Representative Bradley Byrne

Representing the 1st District of Alabama

Byrne, Shelby, Cotton Introduce Bipartisan ‘No Leniency for Terrorists Act’


May 23, 2019
Press Release

Congressman Bradley Byrne (R-AL) and Senators Richard Shelby (R-AL) and Tom Cotton (R-AR) issued the following statements after introducing the No Leniency for Terrorists Act to amend federal law to prevent inmates convicted of crimes related to terrorism from being released early for good behavior.

“A convicted terrorist walking free before his sentence is completed should never happen again,” said Byrne.  “The Spann family asked me to address this injustice, and I want to make sure no other family has to go through what they have been through.  The No Leniency for Terrorists Act will prevent terrorists from taking advantage of our laws to avoid paying their debt to society.  We must ensure that terrorists will remain behind bars where they belong.”

“The early release of convicted terrorists sends the wrong message to those who have fought against terrorism and those who want to cause us harm,” said Shelby.  “This legislation will help us prioritize the safety and security of our nation above all else. Today’s early release of John Walker Lindh is disheartening and unacceptable, and I am proud we are taking this step to make terrorists ineligible for early release.”

“Our safety depends on keeping dangerous terrorists where they can’t harm Americans, but right now even unrepentant terrorists are eligible for early release from prison, sometimes for so-called ‘good behavior,’ said Cotton.  Supporting radical Islamist groups like ISIS is savage behavior, not good behavior. Our bill would make convicted terrorists ineligible for early release.”

John Walker Lindh, known as the “American Taliban”, was released today after serving only 17 of his 20-year sentence.  Lindh is an American citizen who pleaded guilty to supporting the Taliban and the militants who harbored al-Qaeda as it planned the attacks of September 11th.  While being held prisoner in Afghanistan in November 2001, Lindh took part in a violent uprising with his fellow Taliban prisoners, which resulted in the death of CIA officer and Alabama native Johnny Micheal Spann.

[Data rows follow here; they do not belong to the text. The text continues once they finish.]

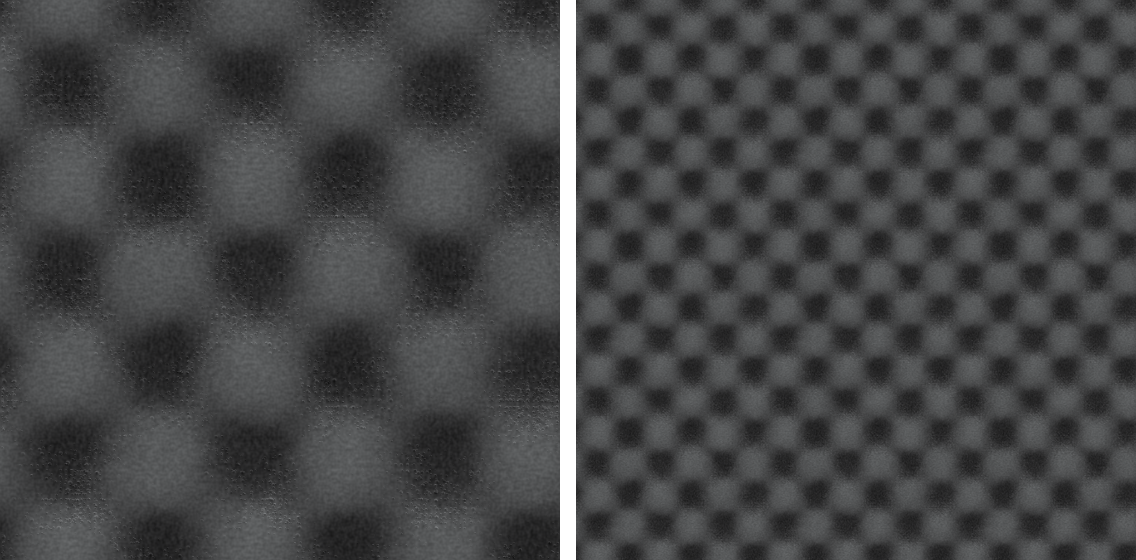
Left: one tile. Right: repeated 3 by 3.
A WebGL 1 fragment shader for this pattern:

```glsl
precision highp float;
// Dark acoustic foam: a staggered lattice of soft hollows, three by three pairs.
// A skewed product of cosines gives the relief; wrapping gradient noise adds
// wobble and grain, and small crescents form pores on the slopes below hollows.

uniform vec2 u_resolution;

const float TAU = 6.2831853;
const float REPEATS = 3.0;
const vec2 HOLLOW_CENTRE = vec2(0.359, 0.602);
const float PEAK_SHADE = 0.358;
const float HOLLOW_SHADE = 0.145;

vec2 hash2(vec2 p, float seed) {
  vec3 q = fract(vec3(p.xyx) * vec3(0.1031, 0.1030, 0.0973) + seed * 0.137);
  q += dot(q, q.yzx + 33.33);
  return fract((q.xx + q.yz) * q.zy);
}

float corner(vec2 cell, vec2 offset, vec2 period, float seed) {
  float angle = TAU * hash2(mod(cell, period), seed).x;
  return dot(vec2(cos(angle), sin(angle)), offset);
}

// Gradient noise that wraps after a whole number of cells.
float noise(vec2 uv, vec2 period, float seed) {
  vec2 p = uv * period;
  vec2 i = floor(p);
  vec2 f = p - i;
  vec2 w = f * f * f * (f * (f * 6.0 - 15.0) + 10.0);
  vec2 e = vec2(1.0, 0.0);
  float low = mix(corner(i, f, period, seed),
                  corner(i + e.xy, f - e.xy, period, seed), w.x);
  float high = mix(corner(i + e.yx, f - e.yx, period, seed),
                   corner(i + e.xx, f - e.xx, period, seed), w.x);
  return mix(low, high, w.y);
}

// 1 in the hollows, -1 on the peaks; steeper above a hollow than below it.
float relief(vec2 uv) {
  vec2 a = TAU * (uv * REPEATS - HOLLOW_CENTRE);
  a.y += 0.18 * (1.0 - cos(2.0 * a.y));
  return cos(a.x) * cos(a.y);
}

// Darkness from 0 to 1: round flat hollows among gently joined ridges.
float hollowDepth(float height) {
  float x = 0.5 + 0.5 * height;
  return pow(mix(x, smoothstep(0.0, 1.0, x), x), 1.22);
}

// Lit upper rims and shaded cores of scattered pores.
float pores(vec2 uv, float count, float density, float seed) {
  vec2 p = uv * count;
  vec2 cell = mod(floor(p), count);
  vec2 shape = hash2(cell, seed + 5.0);
  vec2 d = fract(p) - mix(vec2(0.36), vec2(0.64), hash2(cell, seed));
  float radius = mix(0.06, 0.21, shape.x);
  float rim = 1.0 - smoothstep(0.0, 0.15, abs(length(d) - radius));
  float lit = smoothstep(-0.10, 0.14, d.y + 0.3 * d.x);
  float core = 1.0 - smoothstep(0.0, 0.24, length(d + vec2(0.0, 0.08)));
  float present = smoothstep(shape.y, shape.y + 0.3, density);
  return present * (rim * lit - 0.5 * core);
}

// Fine grain: upright fibres in the hollows, flat ripples on the peaks.
float grain(vec2 uv, float depth) {
  float fibres = noise(uv, vec2(150.0, 80.0), 11.0);
  float ripples = noise(uv, vec2(84.0, 140.0), 12.0);
  float dust = noise(uv, vec2(190.0), 13.0);
  return mix(ripples, fibres, depth) + 0.8 * dust;
}

void main() {
  vec2 uv = gl_FragCoord.xy / u_resolution;

  // Uneven outlines and depths
  vec2 wobble = vec2(noise(uv, vec2(7.0), 1.0), noise(uv, vec2(7.0), 2.0));
  vec2 rough = vec2(noise(uv, vec2(34.0), 3.0), noise(uv, vec2(34.0), 4.0));
  vec2 p = uv + 0.022 * wobble + 0.012 * rough;
  float depth = hollowDepth(relief(p));
  float shade = mix(PEAK_SHADE, HOLLOW_SHADE, depth);
  shade += 0.026 * noise(uv, vec2(5.0), 6.0) + 0.018 * noise(uv, vec2(23.0), 7.0);

  // Pores gather in patches on the slopes, mostly under the hollows
  float below = smoothstep(-0.5, 0.8, relief(p + vec2(0.0, 0.055)));
  float slope = 1.0 - 0.6 * smoothstep(0.6, 1.0, abs(relief(p)));
  float patches = 0.9 + 1.0 * noise(uv, vec2(9.0), 8.0) + 0.7 * noise(uv, vec2(26.0), 9.0);
  float density = (0.10 + 0.65 * below) * slope * patches;
  float specks = 0.0;
  for (int i = 0; i < 4; i++) {
    float layer = float(i);
    specks += pores(uv, 61.0 + 18.0 * layer, density, 20.0 + 9.0 * layer);
  }

  // Crumbs roughen the slopes; fine grain covers everything
  float crumbs = noise(uv, vec2(96.0), 14.0) * clamp(density * 1.6, 0.0, 1.0);
  shade += 0.054 * grain(uv, depth) + 0.05 * crumbs + 0.085 * specks;
  vec3 tint = mix(vec3(0.98, 1.0, 1.01), vec3(1.0, 0.995, 1.01), depth);
  gl_FragColor = vec4(clamp(shade * tint, 0.0, 1.0), 1.0);
}
```
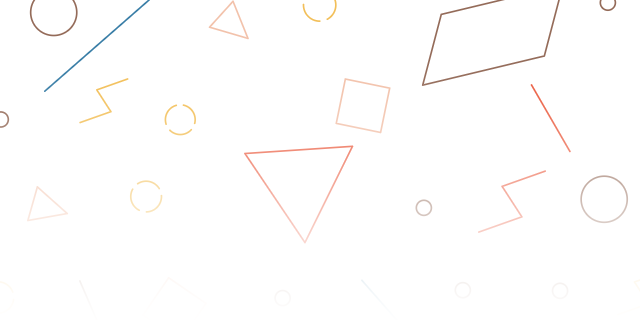
Write a Shadertoy shader that draws this background.

```glsl
const float TAU = 6.2831853;
const float HALF_STROKE = 0.0026;
const vec3 BROWN = vec3(0.58, 0.42, 0.35);
const vec3 PEACH = vec3(0.95, 0.76, 0.67);
const vec3 YELLOW = vec3(0.95, 0.75, 0.35);
const vec3 BLUE = vec3(0.22, 0.49, 0.65);
const vec3 CORAL = vec3(0.92, 0.37, 0.26);

vec3 hash32(vec2 p) {
    vec3 q = fract(p.xyx * vec3(0.1031, 0.1030, 0.0973));
    q += dot(q, q.yxz + 33.33);
    return fract((q.xxy + q.yzz) * q.zyx);
}

vec2 polar(float angle) {
    return vec2(cos(angle), sin(angle));
}

float segment(vec2 p, vec2 a, vec2 b) {
    vec2 d = b - a;
    return length(p - a - d * clamp(dot(p - a, d) / dot(d, d), 0.0, 1.0));
}

// Outline of a regular polygon mapped onto two axes; two sides give a line
float outline(vec2 p, int sides, vec2 axisA, vec2 axisB) {
    float d = 1e3;
    vec2 previous = axisA;
    for (int i = 1; i <= sides; i++) {
        vec2 turn = polar(TAU * float(i) / float(sides));
        vec2 corner = axisA * turn.x + axisB * turn.y;
        d = min(d, segment(p, previous, corner));
        previous = corner;
    }
    return d;
}

// Three equal arcs; a half span of TAU / 6 closes the ring
float arcs(vec2 p, float radius, float halfSpan) {
    float a = mod(atan(p.y, p.x), TAU / 3.0) - TAU / 6.0;
    vec2 folded = length(p) * polar(a);
    return length(folded - radius * polar(clamp(a, -halfSpan, halfSpan)));
}

float ring(vec2 p, float radius) {
    return arcs(p, radius, TAU / 6.0);
}

float zigzag(vec2 p, float size) {
    vec2 bend = size * vec2(-0.22, 0.34);
    vec2 tip = size * vec2(0.74, 0.68);
    float arms = min(segment(p, tip, bend), segment(p, -tip, -bend));
    return min(arms, segment(p, bend, -bend));
}

// Small motif: distance in w, colour in rgb
vec4 motif(vec2 p, int kind, bool oddRow, vec3 rnd) {
    bool second = rnd.z > 0.5;
    vec2 dir = polar(rnd.x * TAU);
    vec2 side = vec2(-dir.y, dir.x);

    if (kind == 0) {
        vec2 turned = vec2(dot(p, dir), dot(p, side));
        return vec4(second ? YELLOW : PEACH, arcs(turned, mix(0.04, 0.055, rnd.y), 0.8));
    }
    if (kind == 6) return vec4(PEACH, outline(p, 4, dir * 0.1, side * 0.1));
    if (kind == 5 && oddRow) {
        return vec4(second ? BROWN : PEACH, outline(p, 3, dir * 0.075, side * 0.063));
    }
    if (kind == 4 && oddRow) return vec4(CORAL, zigzag(p, 0.14));
    if (kind == 5) return vec4(YELLOW, zigzag(p, 0.1));
    if (kind == 3 || kind == 4) {
        vec2 reach = polar(mix(0.75, 1.35, rnd.x)) * mix(0.075, 0.12, rnd.y);
        reach.x *= second ? 1.0 : -1.0;
        vec3 tint = rnd.y < 0.4 ? BROWN : (rnd.y < 0.7 ? BLUE : CORAL);
        return vec4(tint, segment(p, -reach, reach));
    }
    if (kind == 7 && oddRow) return vec4(second ? YELLOW : BROWN, ring(p, 0.072));
    return vec4(BROWN, ring(p, 0.0235));
}

vec2 largeCentre(int i) {
    return vec2(0.34 + 0.6 * float(i), i == 1 ? 0.435 : 0.89);
}

vec3 ink(vec3 base, vec4 shape, float opacity, float pixel) {
    float cover = clamp((HALF_STROKE - shape.w) / pixel + 0.5, 0.0, 1.0);
    return mix(base, shape.rgb, cover * opacity);
}

void mainImage(out vec4 fragColor, in vec2 fragCoord) {
    float pixel = 1.0 / iResolution.y;
    vec2 p = fragCoord * pixel;
    float fade = smoothstep(-0.05, 0.85, p.y);
    vec3 color = vec3(1.0);

    // Large line, triangle and parallelogram
    vec2 axisA[3] = vec2[3](vec2(0.2, 0.175), vec2(0.013, -0.193), vec2(0.219, 0.156));
    vec2 axisB[3] = vec2[3](vec2(0.0), vec2(0.194, 0.013), vec2(-0.161, 0.065));
    vec3 tints[3] = vec3[3](BLUE, CORAL, BROWN);
    for (int i = 0; i < 3; i++) {
        float d = outline(p - largeCentre(i), i + 2, axisA[i], axisB[i]);
        color = ink(color, vec4(tints[i], d), fade, pixel);
    }

    // Small motifs on a staggered grid, clear of the large ones
    for (int row = 0; row < 4; row++) {
        for (int col = 0; col < 8; col++) {
            bool oddRow = row % 2 == 1;
            vec2 anchor = vec2(float(col) + (oddRow ? 0.5 : 0.0), float(row) + 0.2) * vec2(0.29, 0.3);
            bool blocked = false;
            for (int i = 0; i < 3; i++) {
                blocked = blocked || distance(anchor, largeCentre(i)) < (i == 0 ? 0.19 : 0.29);
            }
            if (blocked) continue;
            vec2 cell = vec2(col, row);
            vec2 centre = anchor + (hash32(cell + 41.0).xy - 0.5) * 0.07;
            vec4 shape = motif(p - centre, (3 * col + 5 * row) % 8, oddRow, hash32(cell + 7.0));
            color = ink(color, shape, fade, pixel);
        }
    }
    fragColor = vec4(color, 1.0);
}
```
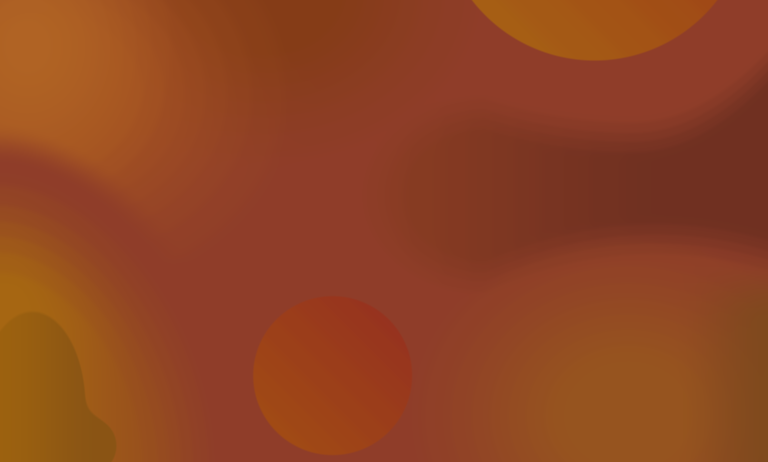
Reproduce this background procedurally as a Shadertoy shader.

```glsl
// Warm abstract backdrop: soft contoured glows of amber, olive and umber on
// a terracotta ground, with two crisp discs in diagonal gradients.
// Every shape is a distance field; faint terraces give the glows contour lines.

// Turns a smooth 0..1 ramp into softly stepped terraces
float terrace(float t, float steps) {
    float f = t * steps;
    float stepped = (floor(f) + smoothstep(0.3, 0.7, fract(f))) / steps;
    return mix(t, stepped, 0.6);
}

// Elliptical glow: 1 at the centre, 0 at the given radii
float glow(vec2 p, vec2 centre, vec2 radii) {
    float t = 1.0 - length((p - centre) / radii);
    return terrace(smoothstep(0.0, 1.0, t), 9.0);
}

float smoothMin(float a, float b, float k) {
    float h = max(k - abs(a - b), 0.0) / k;
    return min(a, b) - h * h * k * 0.25;
}

// Hollow on the right: a rounded left end that flares to the right edge
float hollowDistance(vec2 p) {
    float x = max(p.x, 1.05);
    float rise = max(x - 1.37, 0.0);
    float dip = min(x - 1.37, 0.0);
    float top = 0.715 + 1.8 * rise * rise + 0.5 * dip * dip;
    float bottom = 0.47 - 0.6 * (x - 1.42) * (x - 1.42);
    vec2 offset = vec2(0.8 * min(p.x - 1.05, 0.0), p.y - 0.5 * (top + bottom));
    return length(offset) - 0.5 * (top - bottom);
}

vec3 addDisc(vec3 col, vec2 p, vec2 centre, float radius, vec3 low, vec3 high) {
    vec2 q = (p - centre) / radius;
    float aa = 1.2 / iResolution.y;
    float mask = smoothstep(aa, -aa, length(p - centre) - radius);
    float ramp = terrace(clamp(0.5 + 0.36 * (q.x + q.y), 0.0, 1.0), 7.0);
    return mix(col, mix(low, high, ramp), mask);
}

void mainImage(out vec4 fragColor, in vec2 fragCoord) {
    vec2 p = fragCoord / iResolution.y;
    float aa = 1.2 / iResolution.y;
    vec3 terracotta = vec3(0.56, 0.24, 0.16);
    vec3 col = terracotta;

    // Umber haze along the top, then the amber corner glow
    float haze = glow(p, vec2(0.56, 1.02), vec2(0.54, 0.42));
    col = mix(col, vec3(0.52, 0.235, 0.09), min(1.3 * haze, 1.0));
    float halo = glow(p, vec2(0.10, 0.80), vec2(0.60, 0.50));
    col = mix(col, vec3(0.64, 0.32, 0.13), min(1.25 * halo, 1.0));
    float core = glow(p, vec2(0.06, 0.90), vec2(0.36, 0.42));
    col = mix(col, vec3(0.69, 0.39, 0.14), core);

    // Dark hollow, deepening in faint vertical bands
    float hollow = smoothstep(0.045, -0.07, hollowDistance(p));
    float depth = terrace(smoothstep(0.78, 1.45, p.x), 9.0);
    vec3 hollowColor = mix(vec3(0.535, 0.235, 0.135), vec3(0.44, 0.19, 0.13), depth);
    col = mix(col, hollowColor, terrace(hollow, 4.0));

    // Bronze mound at the lower right, olive towards the edge
    float mound = glow(p, vec2(1.36, 0.10), vec2(0.52, 0.44));
    col = mix(col, vec3(0.59, 0.33, 0.12), min(1.2 * mound, 1.0));
    float edge = smoothstep(1.45, 1.68, p.x) * smoothstep(0.46, 0.30, p.y);
    col = mix(col, vec3(0.49, 0.29, 0.11), 0.9 * edge);

    // Olive hill at the lower left, with a red shade along its crest
    vec2 e = p / vec2(0.49, 0.65);
    float hill = pow(pow(e.x, 1.8) + pow(e.y, 1.8), 1.0 / 1.8);
    col = mix(col, terracotta, smoothstep(1.13, 0.99, hill));
    vec3 hillColor = mix(vec3(0.65, 0.40, 0.07), vec3(0.60, 0.32, 0.11),
                         smoothstep(0.05, 0.33, p.x + 0.25 * max(p.y - 0.3, 0.0)));
    col = mix(col, hillColor, terrace(smoothstep(1.0, 0.55, hill), 6.0));

    // Darker patch inside the hill
    float patchBody = (length((p - vec2(0.07, 0.12)) / vec2(0.115, 0.205)) - 1.0) * 0.12;
    float patchFoot = length(p - vec2(0.19, 0.035)) - 0.062;
    float patchDist = smoothMin(patchBody, patchFoot, 0.05);
    vec3 patchColor = mix(vec3(0.61, 0.38, 0.06), vec3(0.54, 0.33, 0.08),
                          smoothstep(0.0, 0.22, p.x));
    col = mix(col, patchColor, smoothstep(aa, -aa, patchDist));

    // Crisp discs
    col = addDisc(col, p, vec2(1.287, 1.204), 0.335,
                  vec3(0.65, 0.37, 0.08), vec3(0.61, 0.22, 0.09));
    col = addDisc(col, p, vec2(0.72, 0.187), 0.172,
                  vec3(0.63, 0.29, 0.08), vec3(0.59, 0.20, 0.12));

    fragColor = vec4(col, 1.0);
}
```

Under federal law, any federal prisoner can be released early for “exemplary compliance with institutional disciplinary regulations.”  There are no exceptions to this law, including those who have been convicted of terrorism charges, and there are 108 other terrorist offenders who are scheduled to complete their sentences and be released from U.S. federal prison over the next few years.  The No Leniency for Terrorists Act amends federal law to say those currently serving or those convicted of crimes related to terrorism in the future cannot be released early for good time served.

Byrne introduced this legislation in the House, H.R. 2957, with Congressman Jeff Van Drew (D-NJ).